By Timo Holmquist, Contributing Blogger
The Winter Olympics are upon us! Every four years, a bunch of talented athletes compete in a series of heart-stopping events for the sake of international cooperation and the spirit of competition. And while nearly every Olympic event is mired in some form of controversy (the selection of snowless Beijing is a head-scratcher), most events produce blockbuster moments that stay with us for years.
The summer and winter Olympics alternate, so every two years, we have an Olympics. The last summer Olympics were in 2020, so 2022 brings us the winter edition. There are winter Olympic staples like alpine skiing and hockey, but they only tell a partial story. Tucked into the two-week bonanza are lesser-known events that run the gamut from fascinating to downright bizarre. Let’s check out five lesser-known winter Olympic sports.
1. Ski Jumping
We’ll start with an event that’s been in the Olympics for years and is fairly well known but fascinating nonetheless. Unlike the downhill races, ski jumping is in a league of its own. Competitors start at the top of a massive ramp, gain an incredible amount of speed, and then leap into the air to see how far they can fly before landing in a base area. The ramps used in the 2022 Olympics come in two sizes. The normal hill is roughly 377 feet tall, and the larger hill is 446 feet tall. Watching athletes soar into the sky at highway speeds is a practice in anxiety management.
Another unique event at the Olympics—biathlon combines two seemingly unrelated disciplines; cross country skiing and target shooting. Racers have to make it around an exhausting cross-country course, stop at predetermine shooting stations, work to control rampant breathing, and make five successful target shots before getting back to skiing. Missing targets add time, which is a costly penalty since the lowest overall time decides the winner.

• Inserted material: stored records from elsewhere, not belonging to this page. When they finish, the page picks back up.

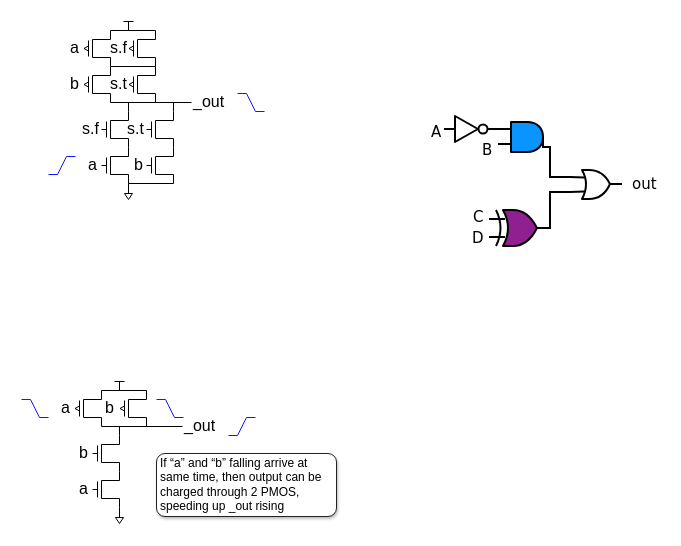
<!DOCTYPE html>
<html lang="en">
<head>
<meta charset="utf-8">
<title>CMOS gate timing diagram</title>
<style>
:root { --ink: #000; --paper: #fff; --edge: #1414ff; --and-gate: #0a94ff; --xor-gate: #902090; }
* { box-sizing: border-box; }
html, body { margin: 0; background: var(--paper); }
.diagram { position: relative; width: 681px; height: 546px; overflow: hidden; background: var(--paper); color: var(--ink); }
.drawing { position: absolute; inset: 0; display: block; }
.wires { fill: none; stroke: var(--ink); stroke-width: 1; }
.waves { fill: none; stroke: var(--edge); stroke-width: 1; }
.gates { fill: var(--paper); stroke: var(--ink); stroke-width: 2; stroke-linejoin: round; stroke-linecap: round; }
.gates .lead { fill: none; stroke-linecap: butt; stroke-linejoin: miter; }
.and { fill: var(--and-gate); }
.xor { fill: var(--xor-gate); }
.label { position: absolute; left: var(--x); top: var(--y); font: 16px/20px "Liberation Sans", Arial, sans-serif; white-space: nowrap; }
.logic .label { font: 15px/20px "DejaVu Sans", sans-serif; }
.note { position: absolute; left: 156px; top: 453px; width: 181px; height: 64px; margin: 0; padding: 2px 0 0 3px; border: 1px solid #222; border-radius: 9px; background: var(--paper); box-shadow: 1px 2px 3px #0004; font: 12px/14.4px "Liberation Sans", Arial, sans-serif; white-space: nowrap; }
</style>
</head>
<body>
<main class="diagram">
  <svg class="drawing" width="681" height="546" viewBox="0 0 681 546" aria-hidden="true">
    <defs>
      <path id="channel" d="M18 0V9H0V27H18V36M-4 10V26"/>
      <g id="pmos"><use href="#channel"/><path d="M-4 15.5V20.5L-8.5 18Z"/></g>
      <g id="nmos"><use href="#channel"/><path d="M-9 18H-4"/></g>
      <path id="supply" d="M-5 0H5M0 0V9"/>
      <path id="ground" d="M-4 0H4L0 6Z"/>
      <path id="falling" d="M0 0H9L18 18H27"/>
      <path id="rising" d="M0 18H9L18 0H27"/>
    </defs>

    <g class="wires" transform="translate(.5 .5)">
      <g id="complex-gate">
        <use href="#supply" x="128" y="21"/>
        <path d="M110 30H155M110 66H155M110 102H191M128 102V111M173 102V111M128 183H173M128 183V193"/>
        <use href="#pmos" x="92" y="30"/>
        <use href="#pmos" x="137" y="30"/>
        <use href="#pmos" x="92" y="66"/>
        <use href="#pmos" x="137" y="66"/>
        <use href="#nmos" x="110" y="111"/>
        <use href="#nmos" x="155" y="111"/>
        <use href="#nmos" x="110" y="147"/>
        <use href="#nmos" x="155" y="147"/>
        <use href="#ground" x="128" y="193"/>
      </g>
      <g id="nand-gate">
        <use href="#supply" x="119" y="381"/>
        <path d="M101 390H146M101 426H182M119 426V435M119 507V517"/>
        <use href="#pmos" x="83" y="390"/>
        <use href="#pmos" x="128" y="390"/>
        <use href="#nmos" x="101" y="435"/>
        <use href="#nmos" x="101" y="471"/>
        <use href="#ground" x="119" y="517"/>
      </g>
    </g>

    <g class="waves" transform="translate(.5 .5)">
      <use href="#falling" x="237" y="93"/>
      <use href="#rising" x="48" y="156"/>
      <use href="#falling" x="21" y="399"/>
      <use href="#falling" x="156" y="399"/>
      <use href="#rising" x="228" y="417"/>
    </g>

    <g class="gates">
      <path class="lead" d="M444 129H455M488 129H511M498 144H511M543 137V147H550V177H570L584 177.5M537 228H550V192H570L584 191.5M610 184H622M489 219H505M489 237H505"/>
      <path d="M455 116V142L478 129Z"/>
      <circle cx="483" cy="129" r="4.5"/>
      <path class="and" d="M511 122H527C538 122 543 129 543 137S538 152 527 152H511Z"/>
      <path d="M582 170H589C599 170 606 176 610 184C606 193 599 199 589 199H582Q590 184 582 170Z"/>
      <path class="xor" d="M503 210H513C524 210 532 218 537 228C532 238 524 246 513 246H503Q513 228 503 210Z"/>
      <path class="lead" d="M496 210Q505 228 496 246"/>
    </g>
  </svg>

  <section aria-label="Complex gate">
    <span class="label" style="--x:70px;--y:38px">a</span>
    <span class="label" style="--x:110px;--y:38px">s.f</span>
    <span class="label" style="--x:70px;--y:74px">b</span>
    <span class="label" style="--x:110px;--y:74px">s.t</span>
    <span class="label" style="--x:193px;--y:92px">_out</span>
    <span class="label" style="--x:82px;--y:119px">s.f</span>
    <span class="label" style="--x:127px;--y:119px">s.t</span>
    <span class="label" style="--x:88px;--y:155px">a</span>
    <span class="label" style="--x:134px;--y:155px">b</span>
  </section>

  <section class="logic" aria-label="Logic gates">
    <span class="label" style="--x:431px;--y:122px">A</span>
    <span class="label" style="--x:482px;--y:140px">B</span>
    <span class="label" style="--x:473px;--y:207px">C</span>
    <span class="label" style="--x:472px;--y:228px">D</span>
    <span class="label" style="--x:632px;--y:174px">out</span>
  </section>

  <section aria-label="NAND gate">
    <span class="label" style="--x:61px;--y:398px">a</span>
    <span class="label" style="--x:105px;--y:398px">b</span>
    <span class="label" style="--x:184px;--y:416px">_out</span>
    <span class="label" style="--x:79px;--y:443px">b</span>
    <span class="label" style="--x:79px;--y:479px">a</span>
    <p class="note">If “a” and “b” falling arrive at<br>same time, then output can be<br>charged through 2 PMOS,<br>speeding up _out rising</p>
  </section>
</main>
</body>
</html>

Curling is a team sport played on ice. Two teams take turns sliding granite stones towards a target painted on the ice with an inner and outer circle (Houses). You get points based on where the stone stops.
One player slides the stone from one end of the ice, using the space between the start line (Hack) and a subsequent line (Hog Line) to generate momentum. Holding onto the stone beyond the Hog Line is considered illegal.

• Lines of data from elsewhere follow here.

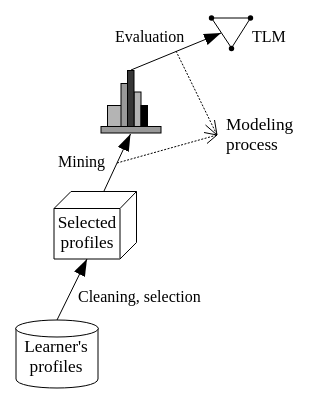
<!DOCTYPE html>
<html lang="en">
<head>
<meta charset="utf-8">
<title>Modeling process diagram</title>
<style>
:root {
  --paper: #fff;
  --ink: #000;
  --bar-light: #b4b4b4;
  --bar-mid: #999;
  --bar-dark: #373737;
}
* { box-sizing: border-box; }
body { margin: 0; background: var(--paper); }
.diagram {
  position: relative;
  width: 312px;
  height: 404px;
  overflow: hidden;
  background: var(--paper);
  color: var(--ink);
  font: 16px/20px "Liberation Serif", serif;
}
.drawing { position: absolute; inset: 0; display: block; }
.drawing .outline { fill: var(--paper); stroke: var(--ink); }
.drawing .flow { stroke: var(--ink); }
.drawing .process { fill: none; stroke: var(--ink); stroke-dasharray: 2 1.5; }
.drawing .process-head { fill: none; stroke: var(--ink); }
.drawing .chart { stroke: var(--ink); }
.label { position: absolute; margin: 0; white-space: nowrap; }
.node { font-size: 17.3px; }
.centered { text-align: center; }
.evaluation { left: 115px; top: 27px; }
.tlm { left: 252px; top: 27px; }
.modeling { left: 226px; top: 115px; }
.mining { left: 58px; top: 152px; }
.selected { left: 54px; top: 213px; width: 66px; }
.cleaning { left: 78px; top: 287px; }
.learner { left: 16px; top: 337px; width: 80px; }
</style>
</head>
<body>
<main class="diagram">
  <svg class="drawing" width="312" height="404" viewBox="0 0 312 404" aria-hidden="true">
    <defs>
      <marker id="flow-head" markerUnits="userSpaceOnUse" markerWidth="18" markerHeight="12" refX="17" refY="6" orient="auto">
        <polygon points="0,0 17,6 0,12"/>
      </marker>
    </defs>

    <g id="profile-store">
      <path class="outline" d="M16 328V379C16 391 98 391 98 379V328"/>
      <ellipse class="outline" cx="57" cy="328.5" rx="41.3" ry="8.5"/>
    </g>

    <g id="selected-box">
      <path class="outline" d="M54 208.500L71 191.500H136.500V242.500L120 259H54Z"/>
      <path class="outline" d="M54 208.500H120V259M120 208.500L136.500 191.500" fill="none"/>
    </g>

    <g id="bar-chart" class="chart">
      <rect x="107.500" y="105.500" width="14" height="21" fill="var(--bar-light)"/>
      <rect x="121" y="83.500" width="7" height="43" fill="var(--bar-mid)"/>
      <rect x="134" y="92" width="7" height="34.500" fill="var(--bar-light)"/>
      <rect x="141" y="105.500" width="6.500" height="21" fill="var(--ink)"/>
      <rect x="127.500" y="70.500" width="6.500" height="56" fill="var(--bar-dark)"/>
      <rect x="101" y="126.500" width="60" height="6.500" fill="var(--bar-mid)"/>
    </g>

    <g id="tlm-graph">
      <polygon class="outline" points="211.500,18 250.500,18 231.500,48"/>
      <circle cx="211.500" cy="18" r="2.700"/>
      <circle cx="250.500" cy="18" r="2.700"/>
      <circle cx="231.500" cy="48.500" r="2.700"/>
    </g>

    <g id="flow-arrows" marker-end="none">
      <line class="flow" x1="57" y1="320" x2="87" y2="259" marker-end="url(#flow-head)"/>
      <line class="flow" x1="104" y1="191" x2="130.500" y2="134" marker-end="url(#flow-head)"/>
      <line class="flow" x1="131" y1="70" x2="221" y2="33" marker-end="url(#flow-head)"/>
    </g>

    <g id="process-arrows">
      <line class="process" x1="117" y1="163" x2="217" y2="135"/>
      <line class="process" x1="176" y1="51" x2="217" y2="135"/>
      <path class="process-head" d="M204 132.500L217 135L207 143.500M205.500 125L217 135L214.500 120"/>
    </g>
  </svg>

  <p class="label evaluation">Evaluation</p>
  <p class="label tlm">TLM</p>
  <p class="label node modeling">Modeling<br>process</p>
  <p class="label mining">Mining</p>
  <p class="label node centered selected">Selected<br>profiles</p>
  <p class="label cleaning">Cleaning, selection</p>
  <p class="label node centered learner">Learner's<br>profiles</p>
</main>
</body>
</html>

As the stone takes off, two team members follow with brushes. The friction between the stone and the ice causes it to slow down, so the job of the sweepers is to brush the ice in front of the stone to allow it to travel farther. The two sweepers stop brushing when the “skip” (aka captain) thinks the momentum is good enough to get the stone into the target area. If the stone stops in one of the houses, it stays there. However, the other team then goes and has a chance to knock their opponent's stone out of the target area. It’s a strange and thoroughly entertaining sport.
In the same realm as luge, racers use a sled to fly down an icy course shaped like a frozen half-pipe waterslide with twists, turns, and a downhill pitch. Skeleton differs from luge because, unlike luge (where a competitor lies on the sled face up), one solo competitor takes off at a run, holding their sled in front of them and dives onto it stomach first in order to get more speed. Racers then hold on for dear life as their sled sends them through the course. Athletes often exceed 80 miles per hour, and crashes can be particularly scary to watch. It’s a high-stakes sport with nearly zero padding for the racers (except a helmet) and a reliance on aerodynamics to get the fastest time.
5. Double Luge
Rounding out our list, we have the double luge. This one is strange because it involves two people. One team has two members, lying more or less on top of each other on one sled. Aside from the goofy-looking visual—with more weight, you can attain a faster speed than racing solo. The heavier luger is usually on the bottom, and their contribution is simply being heavier. The driver, or the lighter person, is tucked in-between the legs of the other person and responsible for “driving” or steering the sled. There are strict weight limitations to keep everyone within the same competitive range.